* [What you have to do]: Each entry must come back word for word; drop the images as you go.

* [The data]:

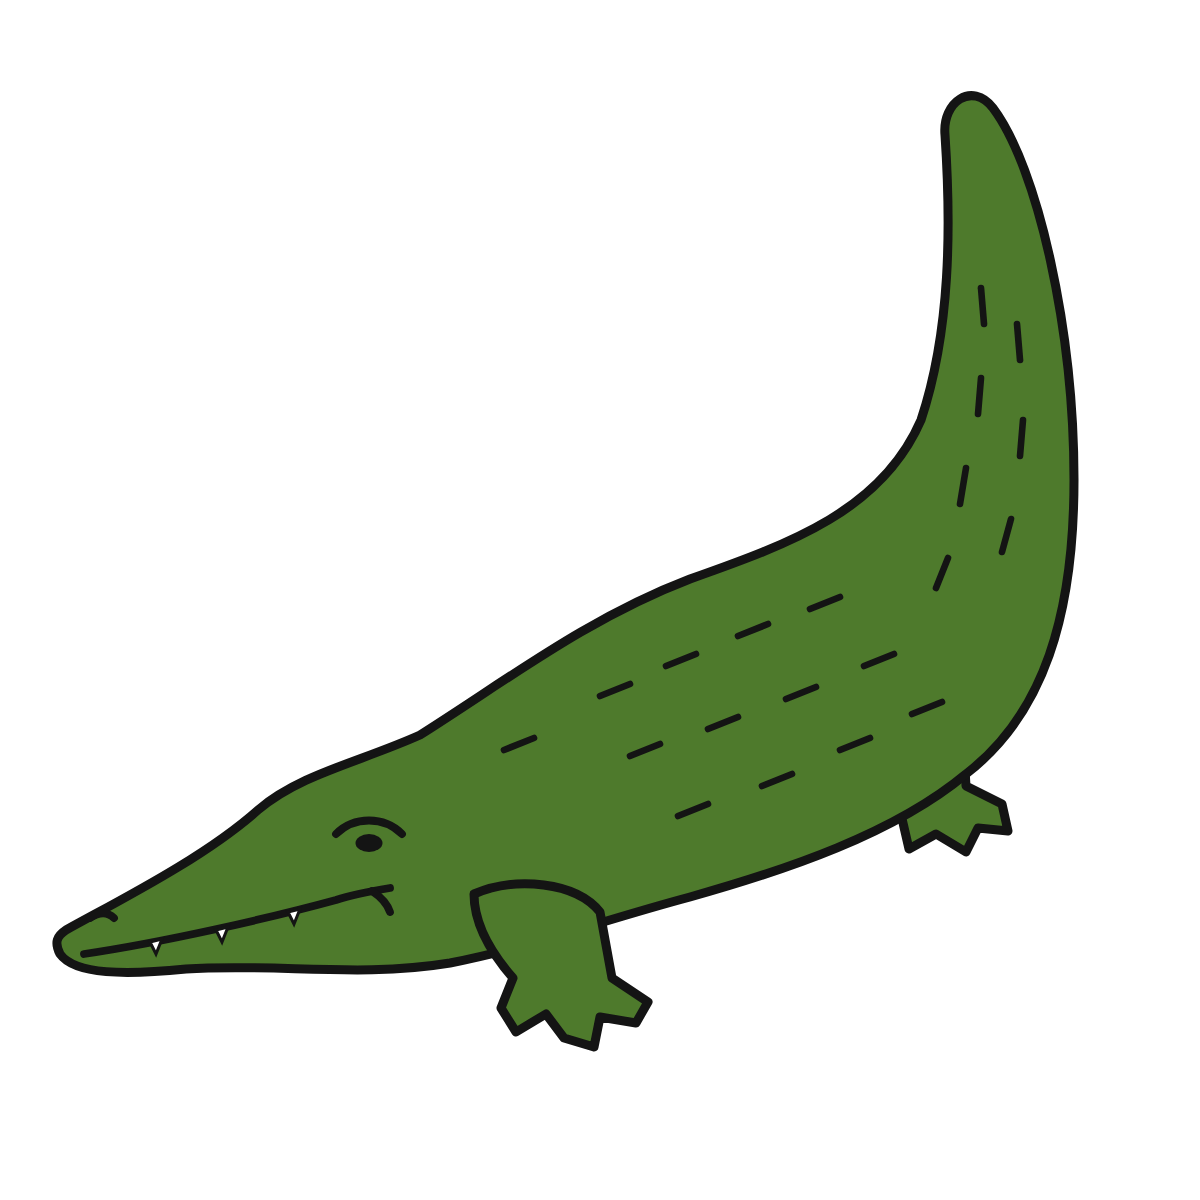
<!DOCTYPE html>
<html lang="en">
<head>
<meta charset="utf-8">
<title>Crocodile</title>
<style>
  :root {
    --paper: #ffffff;
    --croc-green: #4e7a2c;
    --ink: #141414;
    --tooth: #ffffff;
  }
  html, body {
    margin: 0;
    padding: 0;
    width: 1200px;
    height: 1200px;
    overflow: hidden;
    background: var(--paper);
  }
  .artboard {
    display: block;
    width: 1200px;
    height: 1200px;
  }
  .skin {
    fill: var(--croc-green);
    stroke: var(--ink);
    stroke-width: 3;
    stroke-linejoin: round;
    stroke-linecap: round;
  }
  .line {
    fill: none;
    stroke: var(--ink);
    stroke-width: 2.6;
    stroke-linecap: round;
    stroke-linejoin: round;
  }
  .scale-mark {
    fill: none;
    stroke: var(--ink);
    stroke-width: 2.2;
    stroke-linecap: round;
  }
  .tooth { fill: var(--tooth); stroke: var(--ink); stroke-width: 1; }
  .eye { fill: var(--ink); }
</style>
</head>
<body>
<svg class="artboard" viewBox="0 0 400 400" role="img" aria-label="Green cartoon crocodile with its tail curled upward">
  <defs>
    <path id="scale-dash" d="M0,0 l10,-4"/>
  </defs>

  <g class="crocodile">
    <!-- far rear leg peeking behind body -->
    <path class="skin" d="M296,232 C312,236 322,248 322,262 L334,268 L336,277 L326,276 L322,284 L312,278 L303,283 L300,270 C296,258 292,246 296,232 Z"/>

    <!-- body, head and tail -->
    <path class="skin" d="M22,310
      C40,300 68,286 86,270
      C100,258 120,254 140,245
      C170,226 196,206 230,193
      C264,181 294,170 307,140
      C317,110 317,75 315,45
      C314,34 324,27 331,36
      C346,56 358,110 358,160
      C358,205 348,238 322,258
      C298,278 262,290 230,299
      C200,307 176,316 150,321
      C120,326 92,321 62,323
      C42,325 25,325 20,318
      C18,314 19,312 22,310 Z"/>

    <!-- front leg -->
    <path class="skin" d="M158,298 C172,292 192,294 200,304 L204,326 L216,334 L212,341 L200,339 L198,349 L188,346 L182,338 L172,344 L167,336 L171,326 C164,318 158,308 158,298 Z"/>

    <!-- mouth and teeth -->
    <path class="line" d="M28,318 C55,314 90,306 112,300 C118,298 124,297 130,296"/>
    <path class="tooth" d="M50,314 l2,4 l2,-5 Z"/>
    <path class="tooth" d="M72,310 l2,4 l2,-5 Z"/>
    <path class="tooth" d="M96,304 l2,4 l2,-5 Z"/>
    <path class="line" d="M124,297 c3,2 5,4 6,7"/>

    <!-- nostril -->
    <path class="line" d="M30,306 c3,-2 6,-2 8,0"/>

    <!-- eye -->
    <path class="line" d="M112,278 C118,272 128,272 134,278"/>
    <ellipse class="eye" cx="123" cy="281" rx="4.5" ry="3"/>

    <!-- back scale dashes -->
    <g class="scale-mark">
      <use href="#scale-dash" x="200" y="232"/>
      <use href="#scale-dash" x="222" y="222"/>
      <use href="#scale-dash" x="246" y="212"/>
      <use href="#scale-dash" x="270" y="203"/>
      <use href="#scale-dash" x="210" y="252"/>
      <use href="#scale-dash" x="236" y="243"/>
      <use href="#scale-dash" x="262" y="233"/>
      <use href="#scale-dash" x="288" y="222"/>
      <use href="#scale-dash" x="226" y="272"/>
      <use href="#scale-dash" x="254" y="262"/>
      <use href="#scale-dash" x="280" y="250"/>
      <use href="#scale-dash" x="304" y="238"/>
      <path d="M312,196 l4,-10"/>
      <path d="M320,168 l2,-12"/>
      <path d="M326,138 l1,-12"/>
      <path d="M328,108 l-1,-12"/>
      <path d="M334,184 l3,-11"/>
      <path d="M340,152 l1,-12"/>
      <path d="M340,120 l-1,-12"/>
      <path d="M168,250 l10,-4"/>
    </g>
  </g>
</svg>
</body>
</html>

* [Answer box]:
<!DOCTYPE html>
<html lang="en">
<head>
<meta charset="utf-8">
<title>Crocodile</title>
<style>
  :root {
    --paper: #ffffff;
    --croc-green: #4e7a2c;
    --ink: #141414;
    --tooth: #ffffff;
  }
  html, body {
    margin: 0;
    padding: 0;
    width: 1200px;
    height: 1200px;
    overflow: hidden;
    background: var(--paper);
  }
  .artboard {
    display: block;
    width: 1200px;
    height: 1200px;
  }
  .skin {
    fill: var(--croc-green);
    stroke: var(--ink);
    stroke-width: 3;
    stroke-linejoin: round;
    stroke-linecap: round;
  }
  .line {
    fill: none;
    stroke: var(--ink);
    stroke-width: 2.6;
    stroke-linecap: round;
    stroke-linejoin: round;
  }
  .scale-mark {
    fill: none;
    stroke: var(--ink);
    stroke-width: 2.2;
    stroke-linecap: round;
  }
  .tooth { fill: var(--tooth); stroke: var(--ink); stroke-width: 1; }
  .eye { fill: var(--ink); }
</style>
</head>
<body>
<svg class="artboard" viewBox="0 0 400 400" role="img" aria-label="Green cartoon crocodile with its tail curled upward">
  <defs>
    <path id="scale-dash" d="M0,0 l10,-4"/>
  </defs>

  <g class="crocodile">
    <!-- far rear leg peeking behind body -->
    <path class="skin" d="M296,232 C312,236 322,248 322,262 L334,268 L336,277 L326,276 L322,284 L312,278 L303,283 L300,270 C296,258 292,246 296,232 Z"/>

    <!-- body, head and tail -->
    <path class="skin" d="M22,310
      C40,300 68,286 86,270
      C100,258 120,254 140,245
      C170,226 196,206 230,193
      C264,181 294,170 307,140
      C317,110 317,75 315,45
      C314,34 324,27 331,36
      C346,56 358,110 358,160
      C358,205 348,238 322,258
      C298,278 262,290 230,299
      C200,307 176,316 150,321
      C120,326 92,321 62,323
      C42,325 25,325 20,318
      C18,314 19,312 22,310 Z"/>

    <!-- front leg -->
    <path class="skin" d="M158,298 C172,292 192,294 200,304 L204,326 L216,334 L212,341 L200,339 L198,349 L188,346 L182,338 L172,344 L167,336 L171,326 C164,318 158,308 158,298 Z"/>

    <!-- mouth and teeth -->
    <path class="line" d="M28,318 C55,314 90,306 112,300 C118,298 124,297 130,296"/>
    <path class="tooth" d="M50,314 l2,4 l2,-5 Z"/>
    <path class="tooth" d="M72,310 l2,4 l2,-5 Z"/>
    <path class="tooth" d="M96,304 l2,4 l2,-5 Z"/>
    <path class="line" d="M124,297 c3,2 5,4 6,7"/>

    <!-- nostril -->
    <path class="line" d="M30,306 c3,-2 6,-2 8,0"/>

    <!-- eye -->
    <path class="line" d="M112,278 C118,272 128,272 134,278"/>
    <ellipse class="eye" cx="123" cy="281" rx="4.5" ry="3"/>

    <!-- back scale dashes -->
    <g class="scale-mark">
      <use href="#scale-dash" x="200" y="232"/>
      <use href="#scale-dash" x="222" y="222"/>
      <use href="#scale-dash" x="246" y="212"/>
      <use href="#scale-dash" x="270" y="203"/>
      <use href="#scale-dash" x="210" y="252"/>
      <use href="#scale-dash" x="236" y="243"/>
      <use href="#scale-dash" x="262" y="233"/>
      <use href="#scale-dash" x="288" y="222"/>
      <use href="#scale-dash" x="226" y="272"/>
      <use href="#scale-dash" x="254" y="262"/>
      <use href="#scale-dash" x="280" y="250"/>
      <use href="#scale-dash" x="304" y="238"/>
      <path d="M312,196 l4,-10"/>
      <path d="M320,168 l2,-12"/>
      <path d="M326,138 l1,-12"/>
      <path d="M328,108 l-1,-12"/>
      <path d="M334,184 l3,-11"/>
      <path d="M340,152 l1,-12"/>
      <path d="M340,120 l-1,-12"/>
      <path d="M168,250 l10,-4"/>
    </g>
  </g>
</svg>
</body>
</html>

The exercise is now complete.